2. Fragment of a Relief with a Human-headed Winged Genius before the Sacred Tree, 883–859 BCE. Gypsum alabaster, 75.6 × 70.5 cm. From Assyria. Says the gallery, this work “no longer fall[s] under our collection mandate and we do not have comparable examples to provide context. As a result, [it] ha[s] not been displayed at the Gallery for decades. Canadian museums have important examples of all these objects.” The gallery is selling this object.

3. Fragment of a Relief with Two Soldiers, 883–859 BCE. Gypsum alabaster; 41.9 × 53.3 cm. From Assyria. Says the gallery, this work “no longer fall[s] under our collection mandate and we do not have comparable examples to provide context. As a result, [it] ha[s] not been displayed at the Gallery for decades. Canadian museums have important examples of all these objects.” The gallery is selling this object.
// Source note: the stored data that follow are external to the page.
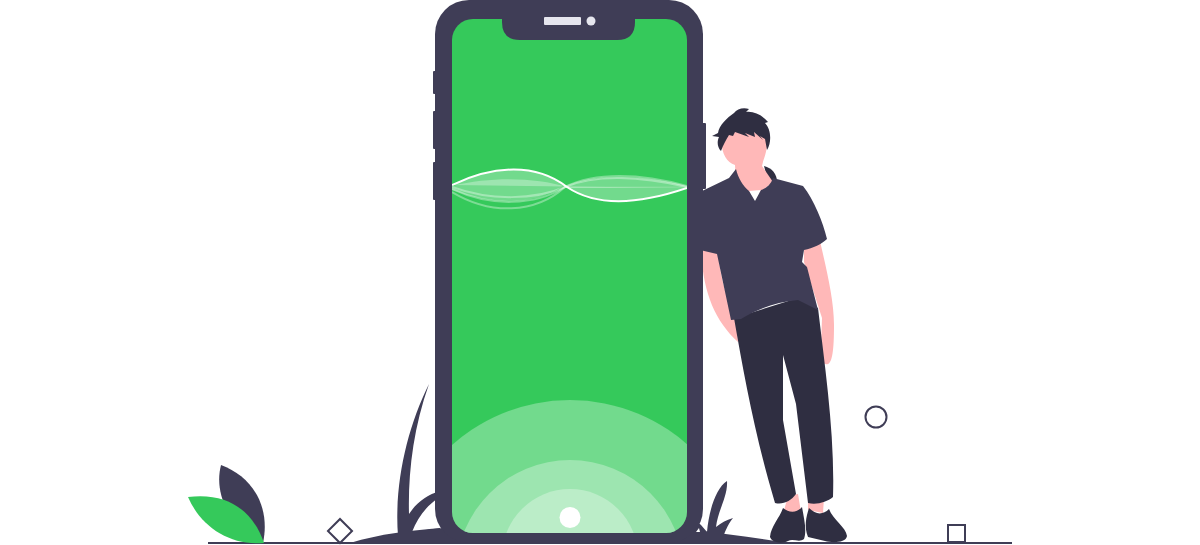
<!DOCTYPE html>
<html lang="en">
<head>
<meta charset="utf-8">
<title>Voice assistant illustration</title>
<style>
:root {
  --paper: #ffffff;
  --ink: #3f3d56;
  --night: #2f2e41;
  --green: #35c95b;
  --skin: #ffb8b8;
  --speaker: #e6e6ee;
}
html, body { margin: 0; background: var(--paper); overflow: hidden; }
svg { display: block; width: 1200px; height: 545px; }
.ink { fill: var(--ink); }
.night { fill: var(--night); }
.green { fill: var(--green); }
.skin { fill: var(--skin); }
.paper { fill: var(--paper); }
.speaker { fill: var(--speaker); }
.outline { fill: none; stroke: var(--ink); stroke-width: 2; }
.ripple { fill: var(--paper); fill-opacity: .3; }
.wave-fill { fill: var(--paper); fill-opacity: .3; }
.wave-line { fill: none; stroke: var(--paper); stroke-width: 2; }
.faint { stroke-opacity: .35; }
</style>
</head>
<body>
<svg viewBox="0 0 1200 545" role="img" aria-label="A man leaning against a giant phone that shows a voice assistant">
  <defs>
    <clipPath id="screen-shape"><rect x="452" y="19" width="235" height="514" rx="21"/></clipPath>
  </defs>

  <g id="ground">
    <line class="outline" x1="208" y1="543" x2="1012" y2="543"/>
    <path class="ink" d="M350 543C380 534 410 530 445 528L695 530C726 534 758 538 789 543Z"/>
  </g>

  <g id="leaves">
    <path class="ink" d="M221 465C251 476 271 505 263 543C238 534 212 500 221 465Z"/>
    <path class="green" d="M188 497C228 492 253 511 264 543C230 546 201 527 188 497Z"/>
  </g>

  <g id="grass">
    <path class="ink" d="M398 536C394 485 407 428 429 384C413 429 408 474 409 514C417 502 427 495 440 491V497C427 505 418 517 412 532L440 528V540H398Z"/>
    <path class="ink" d="M694 519L701 525L707 532C709 510 716 488 727 481C728 496 718 510 716 527C721 523 726 520 733 518C727 525 725 533 722 539H694Z"/>
    <path class="paper" d="M696 532L699 528L700 532Z"/>
  </g>

  <g id="ornaments">
    <rect class="outline" x="331.500" y="522.500" width="17" height="17" transform="rotate(45 340 531)"/>
    <circle class="outline" cx="876" cy="417" r="10.500"/>
    <rect class="outline" x="948" y="525" width="17" height="17"/>
  </g>

  <g id="man">
    <path class="skin" d="M701 246L718 250C720 278 727 300 736 318L738 342C714 320 702 290 701 246Z"/>
    <path class="skin" d="M788 496L798 494L801 512L783 514ZM808 498H824L823 513L808 510Z"/>
    <path class="skin" d="M804 247L820 241C827 272 834 300 834 325C834 345 833 362 828 364C823 366 820 358 821 346L822 318L804 262Z"/>
    <path class="night" d="M734 318L798 298L818 308C825 368 835 435 833 497C827 502 817 505 808 503L796 404L783 355V420L796 494C791 501 783 505 775 503C755 436 744 375 734 318Z"/>
    <path class="night" d="M783 508C789 513 797 513 802 507C804 518 807 531 804 539C799 543 793 538 788 541C782 544 772 543 770 537C771 526 779 519 783 508Z"/>
    <path class="night" d="M809 508C816 515 823 515 829 509C833 520 846 527 847 536C846 543 832 543 825 541L808 537C804 527 806 517 809 508Z"/>
    <path class="night" d="M764 166C772 168 777 174 777 182L768 181Z"/>
    <path class="skin" d="M722 141L728 130L765 133L767 146C766 155 763 160 762 166L773 182L754 197L736 184L735 165C726 162 721 152 722 141Z"/>
    <path class="paper" d="M749 191L761 190L754 202Z"/>
    <path class="ink" d="M700 192L729 178L736 169C738 178 743 186 749 191L755 201L761 190C767 188 771 184 773 178L803 186C814 200 823 222 827 239C822 244 813 248 804 250L802 262L807 267L818 310L798 300C776 302 758 309 741 319L731 320L717 254L700 250Z"/>
    <path class="night" d="M721 151C717 147 717 141 719 137L712 136L718 133C719 125 727 118 734 113C737 109 743 107 749 109L746 112C754 111 762 115 768 122L765 123C771 129 772 142 767 150L765 139L760 136L763 140L754 132L755 137L745 133L749 137L735 132L733 136L729 135C726 140 723 145 721 151Z"/>
  </g>

  <g id="phone">
    <g id="side-buttons" class="ink">
      <rect x="433" y="71" width="6" height="23" rx="1"/>
      <rect x="433" y="111" width="6" height="38" rx="1"/>
      <rect x="433" y="162" width="6" height="38" rx="1"/>
      <rect x="700" y="123" width="6" height="66" rx="1"/>
    </g>
    <rect id="body" class="ink" x="435" y="0" width="268" height="543" rx="34"/>
    <g id="screen" clip-path="url(#screen-shape)">
      <rect class="green" x="452" y="19" width="235" height="514"/>
      <g id="ripples">
        <circle class="ripple" cx="570" cy="577" r="177"/>
        <circle class="ripple" cx="570" cy="574" r="114"/>
        <circle class="ripple" cx="570" cy="557" r="68"/>
        <circle class="paper" cx="570" cy="517.500" r="10.500"/>
      </g>
      <g id="sound-wave">
        <path class="wave-fill" d="M452 185C494 165 536 163 567 187C598 208 640 204 687 188Z"/>
        <path class="wave-fill" d="M452 186C494 176 536 178 567 187C598 174 640 174 687 186Z"/>
        <path class="wave-fill" d="M452 186H563C536 205 494 206 452 190Z" fill-opacity=".2"/>
        <path class="wave-line faint" d="M452 192C490 215 535 214 565 187C595 172 640 173 687 186"/>
        <path class="wave-line faint" d="M452 189C490 207 535 206 565 187C595 174 640 176 687 187"/>
        <path class="wave-line faint" d="M452 187C490 201 535 200 565 187H687"/>
        <path class="wave-line" d="M452 185C494 165 536 163 567 187C598 208 640 204 687 188"/>
      </g>
    </g>
    <g id="notch">
      <path class="ink" d="M502 17H635V22Q635 40 617 40H520Q502 40 502 22Z"/>
      <rect class="speaker" x="544" y="17" width="37" height="8" rx="1"/>
      <circle class="speaker" cx="591" cy="21" r="4.500"/>
    </g>
  </g>
</svg>
</body>
</html>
4. John Watson Gordon, George Ramsay, 9th Earl of Dalhousie, 1829. Oil on canvas, 245.7 × 156 cm. Says the gallery, “Lord Dalhousie served as Lieutenant Governor of Nova Scotia in 1816, then served as Governor-in-chief of British North America in 1820–1828. We have rarely displayed the painting, so have offered it to Library and Archives Canada.”

5. James Green, John Arthur Roebuck, 1833. Oil on canvas, 77.0 × 63.5 cm. Says the gallery: “Roebuck spent part of his youth in Upper Canada, before emigrating to Britain, where he later served as a Member of Parliament. We have offered the painting to Library and Archives Canada, which holds an important collection of Roebuck’s manuscripts and is the right home for the work.”
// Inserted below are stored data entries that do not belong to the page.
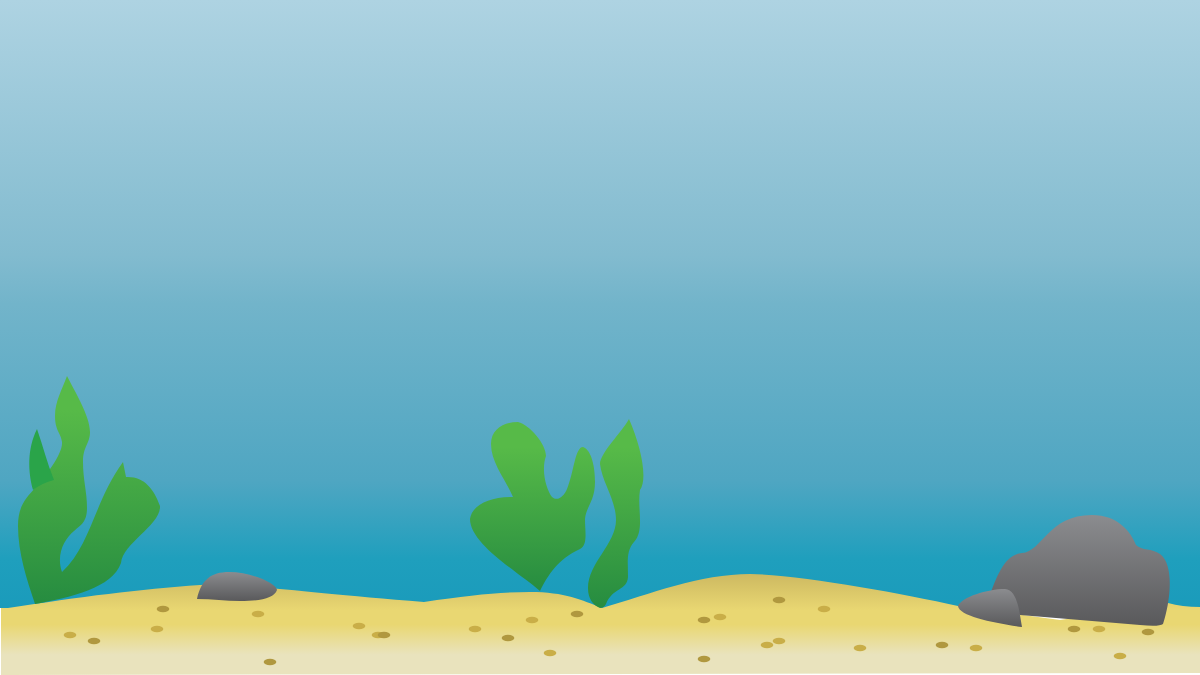
<!DOCTYPE html>
<html lang="en">
<head>
<meta charset="utf-8">
<title>Sea floor</title>
<style>
:root {
  --water-top: #aed3e2;
  --water-upper: #82bbcf;
  --water-mid: #72b4ca;
  --water-lower: #4fa6c2;
  --water-deep: #1f9fbd;
  --water-floor: #1a9bbb;
  --sand-crest: #cdb961;
  --sand: #e9d772;
  --sand-pale: #e9e3bd;
  --weed-light: #57ba48;
  --weed-dark: #268c40;
  --weed-leaf: #2aa449;
  --rock-light: #8b8c8f;
  --rock-dark: #59595b;
  --pebble-light: #c9ae48;
  --pebble-dark: #b0983f;
}
html, body { margin: 0; height: 100%; overflow: hidden; background: #fff; }
.seabed { display: block; width: 1200px; height: 675px; }
.water { fill: url(#water); }
.sand { fill: url(#sand); }
.weed { fill: url(#weed); }
.leaf { fill: var(--weed-leaf); }
.rock { fill: url(#rock); }
.pebbles-light { fill: var(--pebble-light); }
.pebbles-dark { fill: var(--pebble-dark); }
</style>
</head>
<body>
<svg class="seabed" viewBox="0 0 1200 675" role="img" aria-label="Sea floor with sand, seaweed and rocks">
  <defs>
    <linearGradient id="water" gradientUnits="userSpaceOnUse" x1="0" y1="0" x2="0" y2="608">
      <stop offset="0" stop-color="var(--water-top)"/>
      <stop offset=".42" stop-color="var(--water-upper)"/>
      <stop offset=".5" stop-color="var(--water-mid)"/>
      <stop offset=".79" stop-color="var(--water-lower)"/>
      <stop offset=".92" stop-color="var(--water-deep)"/>
      <stop offset="1" stop-color="var(--water-floor)"/>
    </linearGradient>
    <linearGradient id="sand" gradientUnits="userSpaceOnUse" x1="0" y1="574" x2="0" y2="675">
      <stop offset="0" stop-color="var(--sand-crest)"/>
      <stop offset=".36" stop-color="var(--sand)"/>
      <stop offset=".5" stop-color="var(--sand)"/>
      <stop offset=".8" stop-color="var(--sand-pale)"/>
      <stop offset="1" stop-color="var(--sand-pale)"/>
    </linearGradient>
    <linearGradient id="weed" x1="0" y1="0" x2="0" y2="1">
      <stop offset="0" stop-color="var(--weed-light)"/>
      <stop offset=".15" stop-color="var(--weed-light)"/>
      <stop offset="1" stop-color="var(--weed-dark)"/>
    </linearGradient>
    <linearGradient id="rock" x1="0" y1="0" x2="0" y2="1">
      <stop offset="0" stop-color="var(--rock-light)"/>
      <stop offset="1" stop-color="var(--rock-dark)"/>
    </linearGradient>
    <ellipse id="pebble" rx="6.3" ry="3.2"/>
  </defs>

  <rect class="water" width="1200" height="608"/>

  <path class="sand" d="M1 608H8C80 597 140 589 200 585C240 583 300 592 424 602C470 595 500 592 530 592C565 592 582 600 602 608C650 594 700 574 750 574C800 575 900 593 958 606L1060 620L1168 603Q1182 607 1200 607V673L1 675Z"/>

  <g id="seaweed-left">
    <path class="weed" d="M35 604C27 580 18 553 18 526C18 506 26 498 36 487C46 475 63 454 62 442C61 433 55 431 55 416C55 401 62 390 67 376C75 392 90 416 90 432C90 444 83 446 83 462C83 480 87 492 87 508C87 522 81 525 74 531C64 539 56 555 62 572C91 545 94 502 123 462L126 477C144 476 154 489 160 506C161 525 123 543 121 563C112 588 72 597 35 604Z"/>
    <path class="leaf" d="M37 429C27 449 28 472 33 490Q42 483 54 480C47 463 43 446 37 429Z"/>
  </g>

  <g id="seaweed-middle">
    <path class="weed" d="M540 591C518 572 470 544 470 519C472 505 489 497 513 497C506 480 491 463 491 444C491 429 504 422 518 422C530 425 546 444 546 456C541 470 546 489 552 497C558 502 564 496 567 489C574 472 575 447 583 447C592 450 595 468 595 482C595 501 586 507 585 519C585 532 588 545 580 549C558 559 548 575 540 591Z"/>
    <path class="weed" d="M629 419C622 432 600 453 600 464C602 482 616 500 616 520C616 544 588 563 588 588C588 599 593 605 600 608Q604 608 606 604C613 587 627 591 628 577C628 562 626 551 634 542C645 530 637 509 640 490C648 479 641 446 629 419Z"/>
  </g>

  <g id="rocks">
    <path class="rock" d="M197 599C201 580 211 572 229 572C252 572 277 584 277 590C274 598 261 601 240 601C226 601 212 599 197 599Z"/>
    <path class="rock" d="M988 600C997 575 1005 554 1022 553C1042 552 1048 515 1092 515C1118 515 1131 532 1136 545C1142 551 1152 548 1160 554C1175 565 1170 603 1163 624Q1159 627 1140 625L1020 615Z"/>
    <path class="rock" d="M958 606C962 597 987 589 1005 589C1017 590 1019 609 1022 627C993 623 959 616 958 606Z"/>
  </g>

  <g class="pebbles-light">
    <use href="#pebble" x="70" y="635"/>
    <use href="#pebble" x="157" y="629"/>
    <use href="#pebble" x="258" y="614"/>
    <use href="#pebble" x="359" y="626"/>
    <use href="#pebble" x="378" y="635"/>
    <use href="#pebble" x="475" y="629"/>
    <use href="#pebble" x="532" y="620"/>
    <use href="#pebble" x="550" y="653"/>
    <use href="#pebble" x="720" y="617"/>
    <use href="#pebble" x="767" y="645"/>
    <use href="#pebble" x="779" y="641"/>
    <use href="#pebble" x="824" y="609"/>
    <use href="#pebble" x="860" y="648"/>
    <use href="#pebble" x="976" y="648"/>
    <use href="#pebble" x="1099" y="629"/>
    <use href="#pebble" x="1120" y="656"/>
  </g>
  <g class="pebbles-dark">
    <use href="#pebble" x="94" y="641"/>
    <use href="#pebble" x="163" y="609"/>
    <use href="#pebble" x="270" y="662"/>
    <use href="#pebble" x="384" y="635"/>
    <use href="#pebble" x="508" y="638"/>
    <use href="#pebble" x="577" y="614"/>
    <use href="#pebble" x="704" y="620"/>
    <use href="#pebble" x="704" y="659"/>
    <use href="#pebble" x="779" y="600"/>
    <use href="#pebble" x="942" y="645"/>
    <use href="#pebble" x="1074" y="629"/>
    <use href="#pebble" x="1148" y="632"/>
  </g>
</svg>
</body>
</html>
6. George Koberwein after a work by Frederick Richard Say, Charles Theophilus, Lord Metcalfe, original 1843, copy ca. 1859–1876. Oil on canvas, 206.0 × 139.0 cm. Says the gallery, “Lord Metcalfe was Governor-in-chief of the Province of Canada during 1843–1845. This is a copy of another portrait, not an original work of art, and we have never shown it at the Gallery. We have offered this work to Library and Archives Canada.”

7. Edward Francis Toone Theed after a work by Alexander Munro, 5th Duke of Newcastle, original 1864, copy 1887. Marble; 84.0 cm high. The gallery states, “The 5th Duke of Newcastle served in various capacities in the British government. This bust is a copy, not an original work of art; we have shown it only once in all its years at the National Gallery of Canada. The bust was originally given to the Library of Parliament, and we have offered to return it to its proper home.”

8. HM Queen Mary, Queen Mary’s Carpet, 1941–1950. Gros point embroidery in wool on cotton canvas, 310.0 × 207.0 cm. Says the gallery, “The Gallery has preserved and studied the work, displayed it periodically, and lent it to other institutions for exhibition. Regrettably, the Gallery cannot offer a meaningful context for the work and thus opportunities for future public presentation are rare. We are in discussions to find a more suitable home for the embroidered carpet.”

Leah Sandals

Leah Sandals is news and special sections editor at Canadian Art. A graduate of NSCAD University and McGill University, she has also written for the Toronto Star, National Post and Globe and Mail. She welcomes tips, corrections and comments anytime at leah@canadianart.ca.